■ **Task to carry out**
Find all lines below containing the string "const" and return them.

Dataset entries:
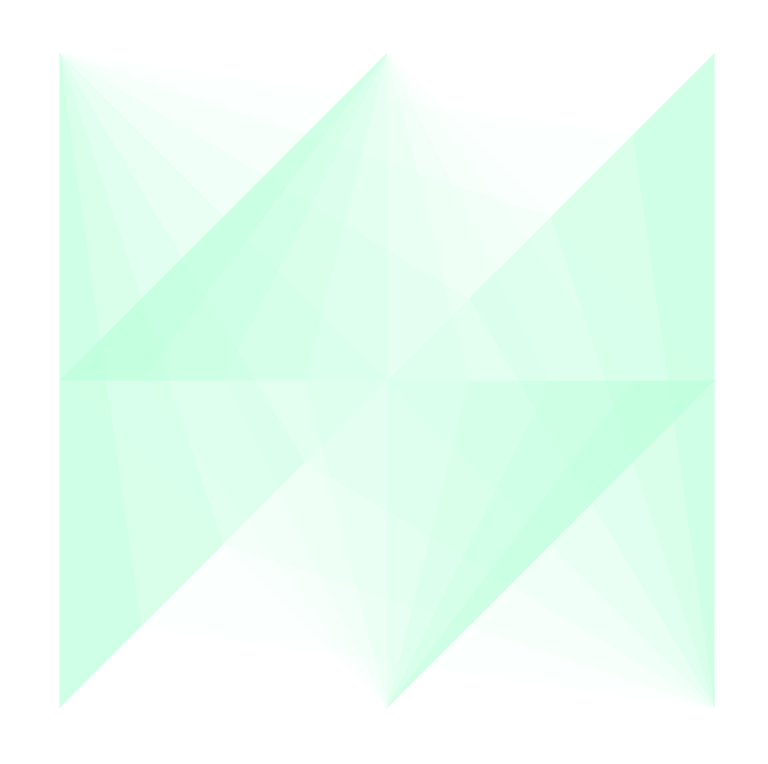
Give the GLSL for this background, as a WebGL 1 fragment shader.

```glsl
precision highp float;

uniform vec2 u_resolution;

float cross2(vec2 a, vec2 b) {
  return a.x * b.y - a.y * b.x;
}

// Opacity of a triangle split into eight rays from its apex,
// strongest along the side to "strong", clear along the side to "clear"
float fan(vec2 p, vec2 apex, vec2 strong, vec2 clear, float px) {
  vec2 q = p - apex;
  vec2 s = strong - apex;
  vec2 c = clear - apex;
  float area = cross2(s, c);
  float a = cross2(q, c) / area;
  float b = cross2(s, q) / area;
  float depth = a + b;
  float base = length(c - s);

  // Signed distance to the nearest side
  vec3 sides = abs(area) * vec3(a / length(c), b / length(s), (1.0 - depth) / base);
  float inside = smoothstep(-px, px, min(sides.x, min(sides.y, sides.z)));

  // Stepped rays, blended into a ramp where they meet at the apex
  float ray = clamp(b / max(depth, 0.0001), 0.0, 1.0) * 8.0;
  float blur = clamp(8.0 * px / (base * max(depth, 0.0001)), 0.001, 0.5);
  float nearest = floor(ray + 0.5);
  float band = nearest - 1.0 + smoothstep(-blur, blur, ray - nearest);
  float fade = 1.0 - clamp(band / 7.0, 0.0, 1.0);
  return inside * (0.02 + 0.66 * pow(fade, 1.4));
}

void main() {
  // Square spanning -1 to 1 inside a white margin
  float halfSide = 0.4288 * min(u_resolution.x, u_resolution.y);
  vec2 p = (gl_FragCoord.xy - u_resolution * vec2(0.504, 0.502)) / halfSide;
  float px = 1.0 / halfSide;

  vec3 mint = vec3(0.73, 1.0, 0.86);
  vec3 color = vec3(1.0);

  // Corner and middle fans, each paired with its half-turn copy
  for (int i = 0; i < 2; i++) {
    float turn = 1.0 - 2.0 * float(i);
    vec2 q = p * turn;
    color = mix(color, mint, fan(q, vec2(-1.0, 1.0), vec2(-1.0), vec2(1.0), px));
    color = mix(color, mint, fan(q, vec2(0.0, 1.0), vec2(-1.0, 0.0), vec2(1.0, 0.0), px));
  }

  gl_FragColor = vec4(color, 1.0);
}
```
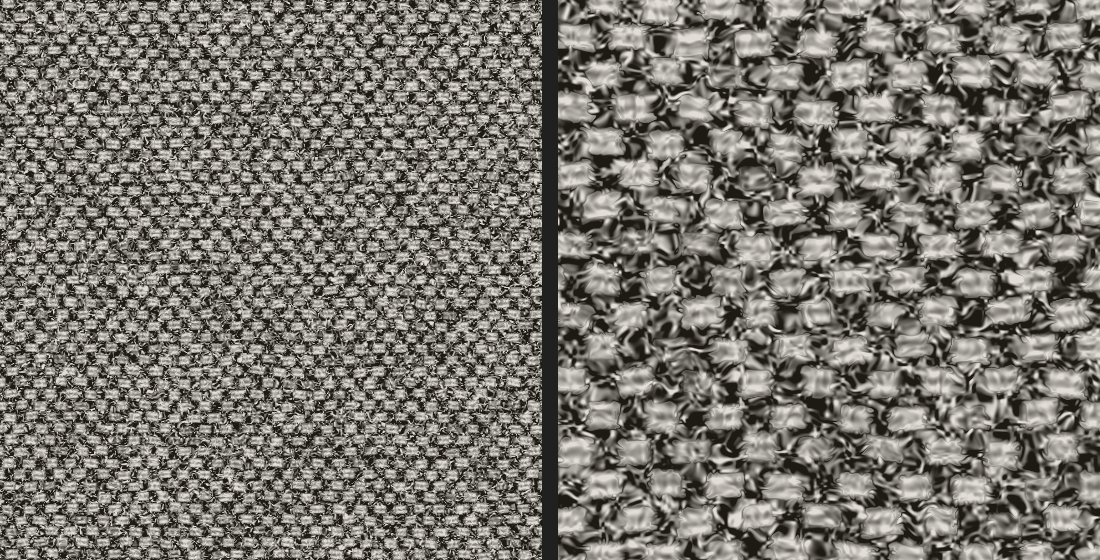
Left: the whole. Right: its middle third, enlarged.
This texture is drawn by a Shadertoy shader. Its source:

```glsl
float hash(vec2 p) {
    vec3 q = fract(p.xyx * vec3(0.1031, 0.1030, 0.0973));
    q += dot(q, q.yzx + 33.33);
    return fract((q.x + q.y) * q.z);
}

float noise(vec2 p) {
    vec2 i = floor(p), f = fract(p);
    f = f * f * (3.0 - 2.0 * f);
    return mix(mix(hash(i), hash(i + vec2(1, 0)), f.x),
               mix(hash(i + vec2(0, 1)), hash(i + vec2(1, 1)), f.x), f.y);
}

// Fine fibres, bent by a coarser noise into short curls
float fibres(vec2 uv) {
    vec2 bend = vec2(noise(uv * 110.0), noise(uv * 110.0 + 41.0)) - 0.5;
    vec2 p = uv + bend * 0.007;
    return 0.4 * noise(p * vec2(220.0, 310.0)) + 0.6 * noise(p * vec2(350.0, 410.0) + 17.0);
}

// Coverage (x) and tone (y) of the raised stitch in one cell
vec2 stitch(vec2 p, float row, float grain) {
    float x = p.x + 0.5 * mod(row, 2.0);
    vec2 id = vec2(floor(x), row) + 60.0;
    float size = hash(id + 7.3), worn = hash(id + 31.7);
    vec2 q = vec2(fract(x) - 0.5, p.y - row - 0.5);
    q -= (vec2(hash(id), hash(id + 19.1)) - 0.5) * vec2(0.16, 0.2);
    q.y += q.x * (hash(id + 53.9) - 0.5) * 0.5;

    // Rounded block with a frayed outline
    vec2 halfSize = vec2(0.21 + 0.07 * size, 0.29 + 0.11 * worn);
    vec2 d = abs(q) - halfSize + 0.06;
    float edge = length(max(d, 0.0)) + min(max(d.x, d.y), 0.0) - 0.06;
    edge += (grain - 0.5) * 0.36;
    float cover = 1.0 - smoothstep(-0.04, 0.05, edge);
    cover *= mix(0.65, 1.0, smoothstep(0.0, 0.25, worn));

    // Two lit strands divided by a faint seam
    float strands = cos((q.y + 0.08 * (size - 0.5)) * 15.0);
    float tone = 0.70 - 0.11 * strands + 0.05 * (size - 0.5) + 0.6 * (grain - 0.5);
    return vec2(cover, tone);
}

void mainImage(out vec4 fragColor, in vec2 fragCoord) {
    vec2 uv = fragCoord / iResolution.y;
    float grain = fibres(uv);

    // Staggered weave, slightly pulled out of line
    vec2 p = uv * vec2(27.25, 49.0);
    p += (vec2(noise(uv * 9.0), noise(uv * 9.0 + 23.0)) - 0.5) * vec2(0.2, 0.25);

    // Dark ground yarn, then the stitches of this row and its neighbours
    float tone = 0.29 + 1.7 * (grain - 0.5);
    vec2 top = vec2(0.0);
    for (int k = -1; k <= 1; k++) {
        vec2 s = stitch(p, floor(p.y) + float(k), grain);
        if (s.x > top.x) top = s;
    }
    tone = mix(tone, top.y, top.x);

    // Warm grey tint
    tone = clamp(tone, 0.10, 0.87);
    fragColor = vec4(vec3(tone) + vec3(0.015, 0.0, -0.025), 1.0);
}
```
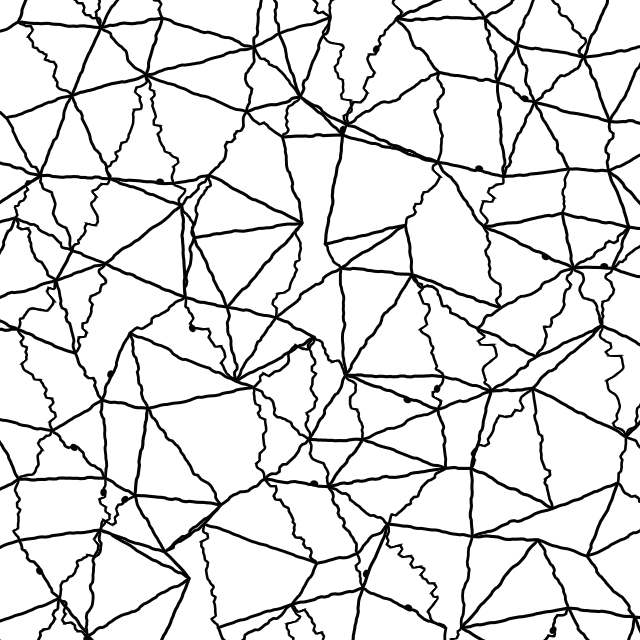
Give the GLSL for this pattern, as a WebGL 1 fragment shader.

```glsl
precision highp float;
// Irregular web of black cracks, some straight and some jagged, on white.

uniform vec2 u_resolution;

const float CELLS = 10.0;        // grid cells across the canvas
const float HALF_WIDTH = 0.0235; // crack half width, in cells
const float FAR = 10.0;
const vec3 PAPER = vec3(1.0);
const vec3 INK = vec3(0.01);

float hash(vec2 p) {
  return fract(sin(dot(p, vec2(127.1, 311.7))) * 43758.5453);
}

// One junction placed freely inside its cell.
vec2 junction(vec2 cell) {
  return cell + 0.03 + 0.94 * vec2(hash(cell), hash(cell + 47.3));
}

// Value noise along a line, with short steps between flat runs.
float steppedNoise(float x, float seed) {
  float i = floor(x);
  float blend = smoothstep(0.2, 0.8, fract(x));
  return mix(hash(vec2(i, seed)), hash(vec2(i + 1.0, seed)), blend) - 0.5;
}

// Sideways offset of a crack at a distance along it, fading at both ends.
float wobble(float along, float len, float amount, float seed) {
  float ends = smoothstep(0.0, 0.2, along) * smoothstep(0.0, 0.2, len - along);
  float coarse = steppedNoise(along * 3.5, seed);
  float fine = steppedNoise(along * 9.0, seed + 5.7);
  return ends * amount * (coarse + 0.6 * fine);
}

// Distance from p to the edge of a crack running from a to b.
float crack(vec2 p, vec2 a, vec2 b, float seed) {
  float len = max(length(b - a), 0.001);
  vec2 dir = (b - a) / len;
  vec2 q = vec2(dot(p - a, dir), dot(p - a, vec2(-dir.y, dir.x)));

  // Steep cracks are the most ragged.
  float rough = hash(vec2(seed, 3.1));
  float amount = 0.035 + 0.27 * rough * rough * smoothstep(0.3, 0.9, abs(dir.y));
  float along = clamp(q.x, 0.0, len);
  float offset = wobble(along, len, amount, seed);
  float slope = (wobble(along + 0.01, len, amount, seed) - offset) / 0.01;
  float across = (q.y - offset) / sqrt(1.0 + slope * slope);
  float thickness = HALF_WIDTH * (1.04 - 0.25 * rough * abs(dir.y));
  float d = length(vec2(q.x - along, across)) - thickness;

  // A few cracks carry a small blot.
  if (hash(vec2(seed, 8.6)) > 0.92) {
    float spot = len * (0.2 + 0.6 * rough);
    vec2 center = vec2(spot, wobble(spot, len, amount, seed) + 0.025);
    d = min(d, length((q - center) * vec2(0.8, 1.0)) - 0.05);
  }
  return d;
}

// Crack that is present only with the given chance.
float maybeCrack(vec2 p, vec2 a, vec2 b, float seed, float chance) {
  if (hash(vec2(seed, 1.9)) > chance) return FAR;
  return crack(p, a, b, seed);
}

// Distance to the web: junctions joined to neighbours and by some diagonals.
float crackWeb(vec2 p) {
  vec2 home = floor(p);
  float d = FAR;
  for (int j = -2; j <= 1; j++) {
    for (int i = -2; i <= 1; i++) {
      vec2 cell = home + vec2(float(i), float(j));
      vec2 corner = junction(cell);
      vec2 right = junction(cell + vec2(1.0, 0.0));
      vec2 above = junction(cell + vec2(0.0, 1.0));
      vec2 opposite = junction(cell + 1.0);
      float seed = 60.0 * hash(cell + 19.4);

      d = min(d, maybeCrack(p, corner, right, seed, 0.92));
      d = min(d, maybeCrack(p, corner, above, seed + 71.3, 0.92));
      bool rising = length(opposite - corner) < length(above - right);
      vec2 start = rising ? corner : right;
      vec2 end = rising ? opposite : above;
      d = min(d, maybeCrack(p, start, end, seed + 142.7, 0.6));
    }
  }
  return d;
}

void main() {
  float side = min(u_resolution.x, u_resolution.y);
  vec2 p = gl_FragCoord.xy / side * CELLS + vec2(23.0, 11.0);
  float pixel = CELLS / side;
  float ink = clamp(0.5 - crackWeb(p) / pixel, 0.0, 1.0);
  gl_FragColor = vec4(mix(PAPER, INK, ink), 1.0);
}
```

■ **Answer to this problem**
const float CELLS = 10.0;        // grid cells across the canvas
const float HALF_WIDTH = 0.0235; // crack half width, in cells
const float FAR = 10.0;
const vec3 PAPER = vec3(1.0);
const vec3 INK = vec3(0.01);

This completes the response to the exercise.